Tech investors last week discovered business at Intel and IBM isn’t as slow as some feared, that Google’s plan for Internet domination is still humming along and that Yahoo’s core business — minus cash and its Alibaba stake — is probably only worth about $3 or $4 a share.
This week, they’ll find out whether Apple’s iPad sales are helping or hurting growth, how much competition Facebook is giving Google in the online ad market, and what the post-layoff plan is from Microsoft CEO Satya Nadella.
When Apple reports fiscal third-quarter results Tuesday, the year-over-year comparisons for its iPad business will be set relatively low, as the company’s tablet sales plummeted 27% in last year’s period.
In April, Apple said iPad sales fell 13% for the three months ended in March, compared with a year earlier, and slipped 2% during the prior nine months on that same basis.
While the iPhone still contributes more than half of Apple’s revenue and most of its profit, it was a surge in iPad sales two years ago that helped spur the company’s stock price to an all-time high.
Thanks to a dividend boost for income investors and a stock split to help market Apple shares, they’re now priced within 10% of their record high of September 2012.
Yet Wall Street expects Apple’s sales to climb a meager 6% for the fiscal year ending in September.
With the iPhone still the favorite of high-end U.S. consumers but struggling to be more than a niche device in Asia, CEO Tim Cook is searching elsewhere for growth.
A day may come when smart watches, smart TVs or headphones from Beats Electronics become large enough businesses to move the Apple growth meter.
But the iPad remains the company’s second-most important product line. If sales there continue to fall, Cook will have a harder time holding on to growth investors.
For Facebook CEO Mark Zuckerberg, the growth story is a question of how much business the company’s sales teams can wring from the corporate brands now stampeding to buy more video and mobile ads.
Wall Street analysts expect Facebook to report that sales rose 55% for the quarter ended in June, as the company benefits from a surge in social media advertising.
That’s two-and-a-half times faster than the 22% revenue growth Google reported last week as the two companies fight for online ad dominance.
Researcher eMarketer predicted last week that Google would capture just under a third of all online advertising this year and 50% of mobile ad dollars.
While that leaves Facebook in second place, its share of the total ad market is expected to climb to 22%, from 18% last year, as it places more video ads in user news feeds.
Also this week, Microsoft investors will get more details on how Nadella plans to implement his strategy of prioritizing the company for the mobile and cloud computing markets.
Shedding 12,500 of the workers the company added when it acquired Finnish device maker Nokia — and 18,000 employees overall — may be a good start in re-aligning the company with its markets. Microsoft employs 125,000.
While lower operating expenses should help its stock price, Nadella also is looking hard for more sales growth, which analysts expect was 11% for the fiscal year ended last month.
With the company’s smartphone efforts yielding no more than niche market share, the results of its high-priced push on a new Surface Pro tablet are still unknown.

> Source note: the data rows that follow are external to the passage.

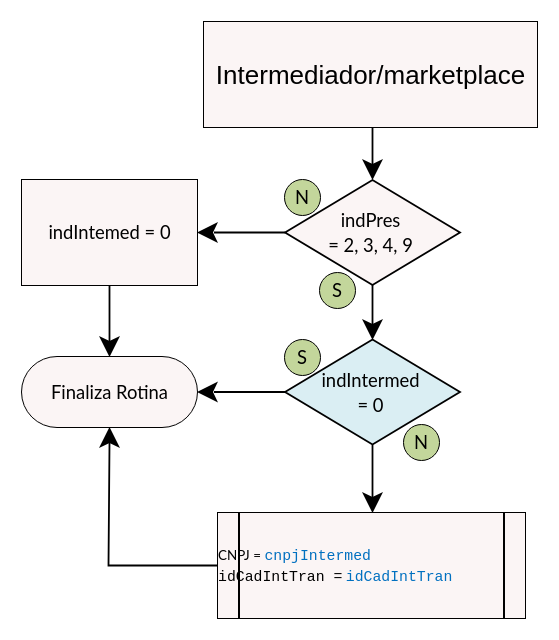
<!DOCTYPE html>
<html lang="pt">
<head>
<meta charset="utf-8">
<title>Intermediador/marketplace</title>
<style>
:root {
  --paper: #fff;
  --ink: #000;
  --node: #fbf5f5;
  --check: #daeef3;
  --answer: #c3d69b;
  --value: #0070c0;
  --stroke: 1.8px;
}
* { box-sizing: border-box; margin: 0; }
body { width: 559px; height: 640px; overflow: hidden; background: var(--paper); }
.flowchart {
  position: relative; width: 559px; height: 640px; overflow: hidden;
  color: var(--ink); font: 18.4px/24.5px Lato, "Open Sans", sans-serif;
}
.shapes { position: absolute; inset: 0; stroke: var(--ink); stroke-width: 1.8; }
.connectors { fill: none; }
.heads { fill: var(--ink); stroke: none; }
.node {
  position: absolute; display: flex; align-items: center; justify-content: center;
  text-align: center; white-space: nowrap;
}
.box { background: var(--node); border: var(--stroke) solid var(--ink); }
.title { left: 203px; top: 21px; width: 335px; height: 107px; font: 26px/30px "Liberation Sans", Arial, sans-serif; }
.assign { left: 21px; top: 179px; width: 177px; height: 107px; }
.end { left: 21px; top: 356px; width: 177px; height: 72px; border-radius: 36px; }
.decision { left: 285px; width: 175px; height: 105px; }
.presence { top: 180px; padding-right: 4px; }
.intermediary { top: 340px; padding-right: 4px; }
.answer {
  width: 37px; height: 37px; border-radius: 50%;
  background: var(--answer); border: var(--stroke) solid var(--ink);
}
.presence-no { left: 283.5px; top: 178.5px; }
.presence-yes { left: 318.5px; top: 271.5px; }
.intermediary-yes { left: 283.5px; top: 338.5px; }
.intermediary-no { left: 402.5px; top: 423.5px; }
.process { left: 217px; top: 512px; width: 309px; height: 107px; }
.process::before, .process::after {
  content: ""; position: absolute; top: 0; bottom: 0; width: var(--stroke); background: var(--ink);
}
.process::before { left: 20px; }
.process::after { right: 20px; }
.fields {
  position: relative; width: 100%; text-align: left; line-height: 21px; font-size: 13.4px;
}
.fields p { height: 21px; }
code { font: 14.8px/21px "Liberation Mono", monospace; }
.value { color: var(--value); }
</style>
</head>
<body>
<main class="flowchart">
  <svg class="shapes" width="559" height="640" viewBox="0 0 559 640" aria-hidden="true">
    <defs>
      <path id="arrowhead" d="M0 0L-21 -10.5L-16 0L-21 10.5Z"/>
      <path id="diamond" d="M285 52.5L372.5 0L460 52.5L372.5 105Z"/>
    </defs>
    <g class="connectors">
      <path d="M372.5 128V164"/>
      <path d="M285 232.5H214"/>
      <path d="M109.5 286V341"/>
      <path d="M372.5 285V324"/>
      <path d="M285 392H214"/>
      <path d="M372.5 445V497"/>
      <path d="M218 565.5H108.5L109.5 443"/>
    </g>
    <g class="heads">
      <use href="#arrowhead" transform="translate(372.5 180) rotate(90)"/>
      <use href="#arrowhead" transform="translate(197 232.5) rotate(180)"/>
      <use href="#arrowhead" transform="translate(109.5 357) rotate(90)"/>
      <use href="#arrowhead" transform="translate(372.5 340) rotate(90)"/>
      <use href="#arrowhead" transform="translate(197 392) rotate(180)"/>
      <use href="#arrowhead" transform="translate(372.5 513) rotate(90)"/>
      <use href="#arrowhead" transform="translate(109.5 427) rotate(-90)"/>
    </g>
    <use href="#diamond" y="180" fill="var(--node)"/>
    <use href="#diamond" y="339.5" fill="var(--check)"/>
  </svg>

  <h1 class="node box title">Intermediador/marketplace</h1>
  <p class="node box assign">indIntemed = 0</p>
  <p class="node box end">Finaliza Rotina</p>

  <p class="node answer presence-no">N</p>
  <p class="node answer presence-yes">S</p>
  <p class="node answer intermediary-yes">S</p>
  <p class="node answer intermediary-no">N</p>

  <p class="node decision presence">indPres<br>= 2, 3, 4, 9</p>
  <p class="node decision intermediary">indIntermed<br>= 0</p>

  <section class="node box process">
    <div class="fields">
      <p>CNPJ = <code class="value">cnpjIntermed</code></p>
      <p><code>idCadIntTran =</code> <code class="value">idCadIntTran</code></p>
    </div>
  </section>
</main>
</body>
</html>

We’ll be listening on the Microsoft conference call Tuesday as Wall Street queries Nadella on whether he can squeeze more sales and profit out of the company’s traditional markets while trying to develop the Surface platform into a mobile game-changer.